Coffee contains tannins which can inhibit the absorption of iron from plant-based sources (non-heme iron) in foods. Consuming coffee along with a meal that is high in non-heme iron can reduce the amount of iron that is absorbed by the body. However, drinking coffee at a different time than when you’re consuming iron-rich foods or taking supplements, or choosing a form of iron that is not affected by tannins such as heme iron (found in animal-based foods) can reduce this effect.
What is preventing nutrition from absorbing in your body?
- Poor Digestion: Conditions such as celiac disease, Crohn’s disease, and irritable bowel syndrome can affect the body’s ability to absorb nutrients.
- Medications: Certain medications, such as proton pump inhibitors (PPIs) used to treat acid reflux, can interfere with nutrient absorption.
- Age: As we age, our bodies may not absorb nutrients as efficiently.
- Alcohol Consumption: Excessive alcohol consumption can damage the liver and affect nutrient absorption.
- Malnutrition: Being undernourished can also prevent the body from absorbing essential nutrients.
- Food-Nutrient Interactions: As I mentioned before, certain foods can interfere with the absorption of certain nutrients.

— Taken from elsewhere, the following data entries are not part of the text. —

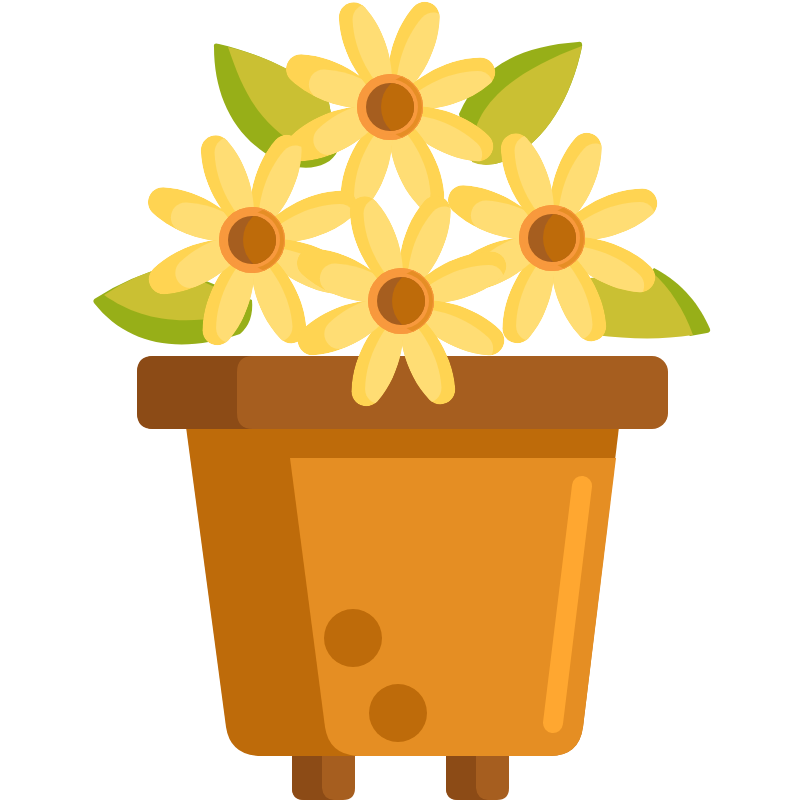
<!DOCTYPE html>
<html lang="en">
<head>
<meta charset="utf-8">
<title>Potted yellow flowers</title>
<style>
:root {
  --paper: #ffffff;
  --petal: #ffdd74;
  --petal-shade: #ffd452;
  --disc-ring: #f8993d;
  --disc-ring-shade: #e68e25;
  --disc: #be6b0a;
  --disc-shade: #a65e1f;
  --leaf: #cac033;
  --leaf-shade: #97af18;
  --rim: #a65e1f;
  --rim-shade: #8c4b16;
  --clay: #e58e23;
  --clay-shade: #be6b0a;
  --clay-shine: #ffa730;
}
html, body { margin: 0; background: var(--paper); overflow: hidden; }
svg { display: block; width: 800px; height: 800px; }
.petal { fill: var(--petal); }
.petal-shade { fill: var(--petal-shade); }
.ring { fill: var(--disc-ring); }
.ring-shade { fill: var(--disc-ring-shade); }
.disc { fill: var(--disc); }
.disc-shade { fill: var(--disc-shade); }
.leaf { fill: var(--leaf); }
.leaf-shade { fill: var(--leaf-shade); }
.rim { fill: var(--rim); }
.rim-shade { fill: var(--rim-shade); }
.clay { fill: var(--clay); }
.clay-shade { fill: var(--clay-shade); }
.shine { stroke: var(--clay-shine); stroke-width: 20; stroke-linecap: round; }
</style>
</head>
<body>
<svg viewBox="0 0 800 800" role="img" aria-label="Yellow flowers in a clay pot">
  <defs>
    <path id="petal-shape" d="M0 0C-17 -26 -27 -66 -14 -102C-9 -115 9 -115 14 -102C27 -66 17 -26 0 0Z"/>
    <clipPath id="petal-clip"><use href="#petal-shape"/></clipPath>
    <clipPath id="ring-clip"><circle r="33"/></clipPath>
    <clipPath id="disc-clip"><circle r="24"/></clipPath>
    <g id="petal-left-shade" clip-path="url(#petal-clip)">
      <use href="#petal-shape" class="petal-shade"/>
      <use href="#petal-shape" class="petal" x="12" y="7"/>
    </g>
    <g id="petal-right-shade" clip-path="url(#petal-clip)">
      <use href="#petal-shape" class="petal-shade"/>
      <use href="#petal-shape" class="petal" x="-12" y="7"/>
    </g>
    <g id="petal-tip-shade" clip-path="url(#petal-clip)">
      <use href="#petal-shape" class="petal-shade"/>
      <use href="#petal-shape" class="petal" x="-5" y="27"/>
    </g>
    <g id="flower">
      <use href="#petal-left-shade" transform="rotate(21)"/>
      <use href="#petal-left-shade" transform="rotate(69)"/>
      <use href="#petal-left-shade" transform="rotate(114)"/>
      <use href="#petal-left-shade" transform="rotate(156)"/>
      <use href="#petal-right-shade" transform="rotate(201)"/>
      <use href="#petal-tip-shade" transform="rotate(246)"/>
      <use href="#petal-tip-shade" transform="rotate(293)"/>
      <use href="#petal-left-shade" transform="rotate(338)"/>
      <circle r="33" class="ring"/>
      <circle cx="24" r="33" class="ring-shade" clip-path="url(#ring-clip)"/>
      <circle r="33" fill="none" stroke="var(--disc-ring)" stroke-width="2" clip-path="url(#ring-clip)"/>
      <circle r="28" class="ring"/>
      <circle r="24" class="disc-shade"/>
      <g clip-path="url(#disc-clip)"><circle cx="24" r="33" class="disc"/></g>
    </g>
    <g id="foot">
      <path class="rim" d="M0 0H63V32Q63 44 51 44H12Q0 44 0 32Z"/>
      <path class="rim-shade" d="M0 0H30V32Q31 43 42 44H12Q0 44 0 32Z"/>
    </g>
  </defs>

  <g id="leaves">
    <path class="leaf-shade" d="M214 47Q213 42 219 44C262 54 312 77 329 103L338 150C330 170 300 172 278 161C234 138 214 96 214 47Z"/>
    <path class="leaf" d="M228 47C270 57 314 79 329 103L338 150C330 157 316 157 302 148C256 122 242 88 228 47Z"/>
    <path class="leaf-shade" d="M578 42Q583 41 582 47C571 100 543 146 502 162Q485 168 470 160L459 114C480 65 522 46 578 42Z"/>
    <path class="leaf" d="M582 46C571 100 543 146 502 162Q485 168 472 162C466 108 512 72 582 46Z"/>
    <path class="leaf-shade" d="M94 303Q92 300 96 298Q130 276 170 266L252 300Q254 322 240 334C180 354 128 346 94 303Z"/>
    <path class="leaf" d="M104 295Q135 274 170 266L242 300Q235 314 222 317C170 326 134 316 104 295Z"/>
    <path class="leaf-shade" d="M654 268C684 284 700 306 710 329Q711 332 707 333L690 336L640 285Z"/>
    <path class="leaf" d="M570 280L652 272C670 288 684 310 693 335C660 340 630 339 595 335Z"/>
  </g>

  <g id="pot">
    <use href="#foot" x="292" y="756"/>
    <use href="#foot" x="446" y="756"/>
    <path class="clay-shade" d="M186 427H619L583 727Q579 756 550 756H258Q230 754 226 727Z"/>
    <path class="clay" d="M290 458H616L583 727Q579 756 550 756H357Q329 754 325 727Z"/>
    <line class="shine" x1="582" y1="486" x2="553" y2="723"/>
    <circle class="clay-shade" cx="353" cy="638" r="29"/>
    <circle class="clay-shade" cx="398" cy="713" r="29"/>
    <rect class="rim" x="137" y="356" width="531" height="73" rx="16"/>
    <path class="rim-shade" d="M153 356H253Q237 356 237 372V413Q237 429 253 429H153Q137 429 137 413V372Q137 356 153 356Z"/>
  </g>

  <g id="bouquet">
    <use href="#flower" x="390" y="107"/>
    <use href="#flower" x="252" y="240"/>
    <use href="#flower" x="552" y="238"/>
    <use href="#flower" x="401" y="301"/>
  </g>
</svg>
</body>
</html>
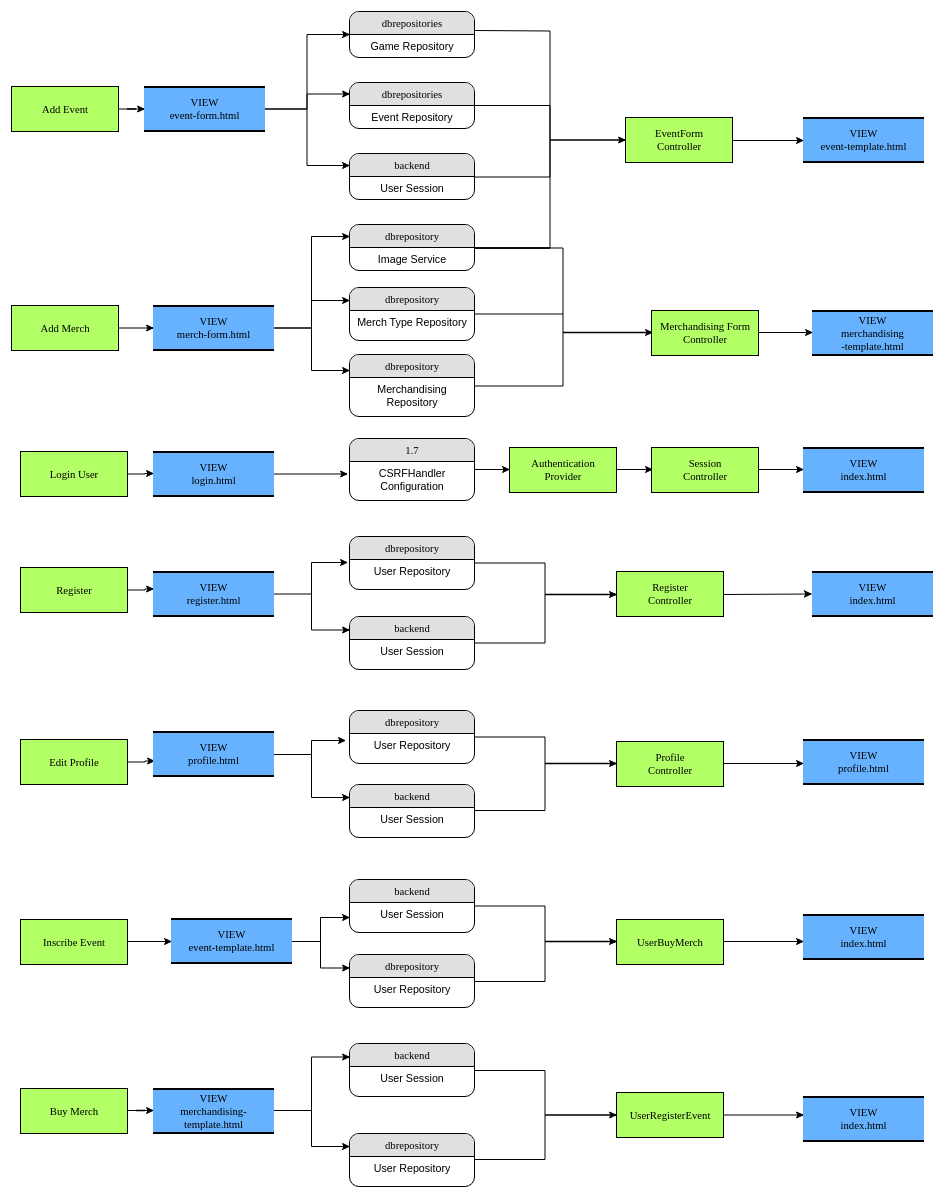
<!DOCTYPE html>
<html lang="en">
<head>
<meta charset="utf-8">
<title>Controller flow diagram</title>
<style>
:root {
  --paper: #ffffff;
  --ink: #000000;
  --action: #b3ff66;
  --view: #66b2ff;
  --module: #e0e0e0;
}
* { box-sizing: border-box; }
html, body { margin: 0; }
body { width: 945px; height: 1200px; overflow: hidden; background: var(--paper); color: var(--ink); }
.diagram {
  position: relative; width: 945px; height: 1200px;
  font: 10.7px/13px "Liberation Serif", serif; text-align: center;
}
.links { position: absolute; inset: 0; }
.links path { fill: none; stroke: var(--ink); stroke-width: 1; }
.links .arrow { marker-end: url(#tip); }
.links .trunk { stroke-width: 1.5; }
.links marker path { fill: var(--ink); }
.action, .view, .repo { position: absolute; white-space: nowrap; }
.action, .view { display: flex; align-items: center; justify-content: center; }
.action { width: 108px; height: 46px; background: var(--action); border: 1px solid var(--ink); }
.view { width: 121px; height: 46px; background: var(--view); border: solid var(--ink); border-width: 2px 0; }
.repo {
  left: 349px; width: 126px; height: 54px; overflow: hidden;
  background: var(--paper); border: 1px solid var(--ink); border-radius: 10px;
  font-family: "Liberation Sans", sans-serif;
}
.repo.short { height: 47px; }
.repo.tall { height: 63px; }
.repo b {
  display: block; height: 23px; margin-bottom: 5px; line-height: 22px;
  background: var(--module); border-bottom: 1px solid var(--ink);
  font-family: "Liberation Serif", serif; font-weight: 400;
}
</style>
</head>
<body>
<main class="diagram">
  <svg class="links" width="945" height="1200" viewBox="0 0 945 1200" aria-hidden="true">
    <defs>
      <marker id="tip" markerUnits="userSpaceOnUse" markerWidth="9" markerHeight="9" refX="7.5" refY="4.5" orient="auto">
        <path d="M1 1.5L7.5 4.5L1 7.5L2.5 4.5Z"/>
      </marker>
    </defs>
    <g id="add-event">
      <path class="arrow" d="M118 109H144"/>
      <path class="trunk" d="M127 109H136"/>
      <path class="trunk" d="M265 109H307"/>
      <path class="arrow" d="M307 109V34.5H349"/>
      <path class="arrow" d="M307 109V94H349"/>
      <path class="arrow" d="M307 109V165.500H349"/>
      <path d="M474 30.500L550 31V140M474 105.500H550V140M474 177H550V140M474 248H550V140"/>
      <path class="arrow trunk" d="M550 140H625"/>
      <path class="arrow" d="M732 140.500H803"/>
    </g>
    <g id="add-merch">
      <path class="arrow" d="M118 328H153"/>
      <path class="trunk" d="M274 328H311.500"/>
      <path class="arrow" d="M311.500 328V236.500H349"/>
      <path class="arrow" d="M311.500 328V300.500H349"/>
      <path class="arrow" d="M311.500 328V370.500H349"/>
      <path d="M474 248H563V332M474 314H563M474 386H563V332"/>
      <path class="trunk" d="M474 248H550"/>
      <path class="arrow trunk" d="M563 332.500H652"/>
      <path class="arrow" d="M759 332.500H812"/>
    </g>
    <g id="login">
      <path class="arrow" d="M127 474H145V473.500H153"/>
      <path class="arrow" d="M274 474H347"/>
      <path class="arrow" d="M474 469.500H509"/>
      <path class="arrow" d="M617 469.500H652"/>
      <path class="arrow" d="M759 469.500H803"/>
    </g>
    <g id="register">
      <path class="arrow" d="M127 590H145V589H153"/>
      <path d="M274 594H311.500"/>
      <path class="arrow" d="M311.500 594V562.500H347"/>
      <path class="arrow" d="M311.500 594V630H349"/>
      <path d="M474 563H545V643H474"/>
      <path class="arrow trunk" d="M545 594.500H616"/>
      <path class="arrow" d="M723 594.500L811 594"/>
    </g>
    <g id="edit-profile">
      <path class="arrow" d="M127 762H145V761H154"/>
      <path d="M274 754.500H311.500"/>
      <path class="arrow" d="M311.500 754.500V740.500H345"/>
      <path class="arrow" d="M311.500 754.500V797.500H349"/>
      <path d="M474 737H545V810.500H474"/>
      <path class="arrow trunk" d="M545 763.500H616"/>
      <path class="arrow" d="M723 763.500H803"/>
    </g>
    <g id="inscribe-event">
      <path class="arrow" d="M127 941.500H171"/>
      <path d="M292 941.500H320.500"/>
      <path class="arrow" d="M320.500 941.500V917.500H349"/>
      <path class="arrow" d="M320.500 941.500V968H349"/>
      <path d="M474 906H545V981.500H474"/>
      <path class="arrow trunk" d="M545 941.500H616"/>
      <path class="arrow" d="M723 941.500H803"/>
    </g>
    <g id="buy-merch">
      <path class="arrow" d="M127 1110.500H153"/>
      <path class="trunk" d="M136 1110.500H145"/>
      <path d="M274 1110.500H311.500"/>
      <path class="arrow" d="M311.500 1110.500V1057H349"/>
      <path class="arrow" d="M311.500 1110.500V1146.500H349"/>
      <path d="M474 1070.500H545V1159.500H474"/>
      <path class="arrow trunk" d="M545 1115H616"/>
      <path class="arrow" d="M723 1115H803"/>
    </g>
  </svg>

  <section aria-label="Add Event">
    <div class="action" style="left:11px;top:86px">Add Event</div>
    <div class="view" style="left:144px;top:86px">VIEW<br>event-form.html</div>
    <div class="repo short" style="top:11px"><b>dbrepositories</b>Game Repository</div>
    <div class="repo short" style="top:82px"><b>dbrepositories</b>Event Repository</div>
    <div class="repo short" style="top:153px"><b>backend</b>User Session</div>
    <div class="action" style="left:625px;top:117px">EventForm<br>Controller</div>
    <div class="view" style="left:803px;top:117px">VIEW<br>event-template.html</div>
  </section>

  <section aria-label="Add Merch">
    <div class="action" style="left:11px;top:305px">Add Merch</div>
    <div class="view" style="left:153px;top:305px">VIEW<br>merch-form.html</div>
    <div class="repo short" style="top:224px"><b>dbrepository</b>Image Service</div>
    <div class="repo" style="top:287px"><b>dbrepository</b>Merch Type Repository</div>
    <div class="repo tall" style="top:354px"><b>dbrepository</b>Merchandising<br>Repository</div>
    <div class="action" style="left:651px;top:310px">Merchandising Form<br>Controller</div>
    <div class="view" style="left:812px;top:310px">VIEW<br>merchandising<br>-template.html</div>
  </section>

  <section aria-label="Login User">
    <div class="action" style="left:20px;top:451px">Login User</div>
    <div class="view" style="left:153px;top:451px">VIEW<br>login.html</div>
    <div class="repo tall" style="top:438px"><b>1.7</b>CSRFHandler<br>Configuration</div>
    <div class="action" style="left:509px;top:447px">Authentication<br>Provider</div>
    <div class="action" style="left:651px;top:447px">Session<br>Controller</div>
    <div class="view" style="left:803px;top:447px">VIEW<br>index.html</div>
  </section>

  <section aria-label="Register">
    <div class="action" style="left:20px;top:567px">Register</div>
    <div class="view" style="left:153px;top:571px">VIEW<br>register.html</div>
    <div class="repo" style="top:536px"><b>dbrepository</b>User Repository</div>
    <div class="repo" style="top:616px"><b>backend</b>User Session</div>
    <div class="action" style="left:616px;top:571px">Register<br>Controller</div>
    <div class="view" style="left:812px;top:571px">VIEW<br>index.html</div>
  </section>

  <section aria-label="Edit Profile">
    <div class="action" style="left:20px;top:739px">Edit Profile</div>
    <div class="view" style="left:153px;top:731px">VIEW<br>profile.html</div>
    <div class="repo" style="top:710px"><b>dbrepository</b>User Repository</div>
    <div class="repo" style="top:784px"><b>backend</b>User Session</div>
    <div class="action" style="left:616px;top:741px">Profile<br>Controller</div>
    <div class="view" style="left:803px;top:739px">VIEW<br>profile.html</div>
  </section>

  <section aria-label="Inscribe Event">
    <div class="action" style="left:20px;top:919px">Inscribe Event</div>
    <div class="view" style="left:171px;top:918px">VIEW<br>event-template.html</div>
    <div class="repo" style="top:879px"><b>backend</b>User Session</div>
    <div class="repo" style="top:954px"><b>dbrepository</b>User Repository</div>
    <div class="action" style="left:616px;top:919px">UserBuyMerch</div>
    <div class="view" style="left:803px;top:914px">VIEW<br>index.html</div>
  </section>

  <section aria-label="Buy Merch">
    <div class="action" style="left:20px;top:1088px">Buy Merch</div>
    <div class="view" style="left:153px;top:1088px">VIEW<br>merchandising-<br>template.html</div>
    <div class="repo" style="top:1043px"><b>backend</b>User Session</div>
    <div class="repo" style="top:1133px"><b>dbrepository</b>User Repository</div>
    <div class="action" style="left:616px;top:1092px">UserRegisterEvent</div>
    <div class="view" style="left:803px;top:1096px">VIEW<br>index.html</div>
  </section>
</main>
</body>
</html>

Iron supplements can cause constipation in some people because iron can be constipating. This can happen because iron can be hard to absorb, and the body may excrete any unabsorbed iron through the feces, which can dry out the stool and make it harder to pass. Additionally, iron supplements can cause stomach upset, which can also contribute to constipation.
Iron can also cause constipation by slowing down the movement of food and waste through the intestines. This is because iron can act as an irritant in the gastrointestinal tract, causing the muscles in the intestines to contract more slowly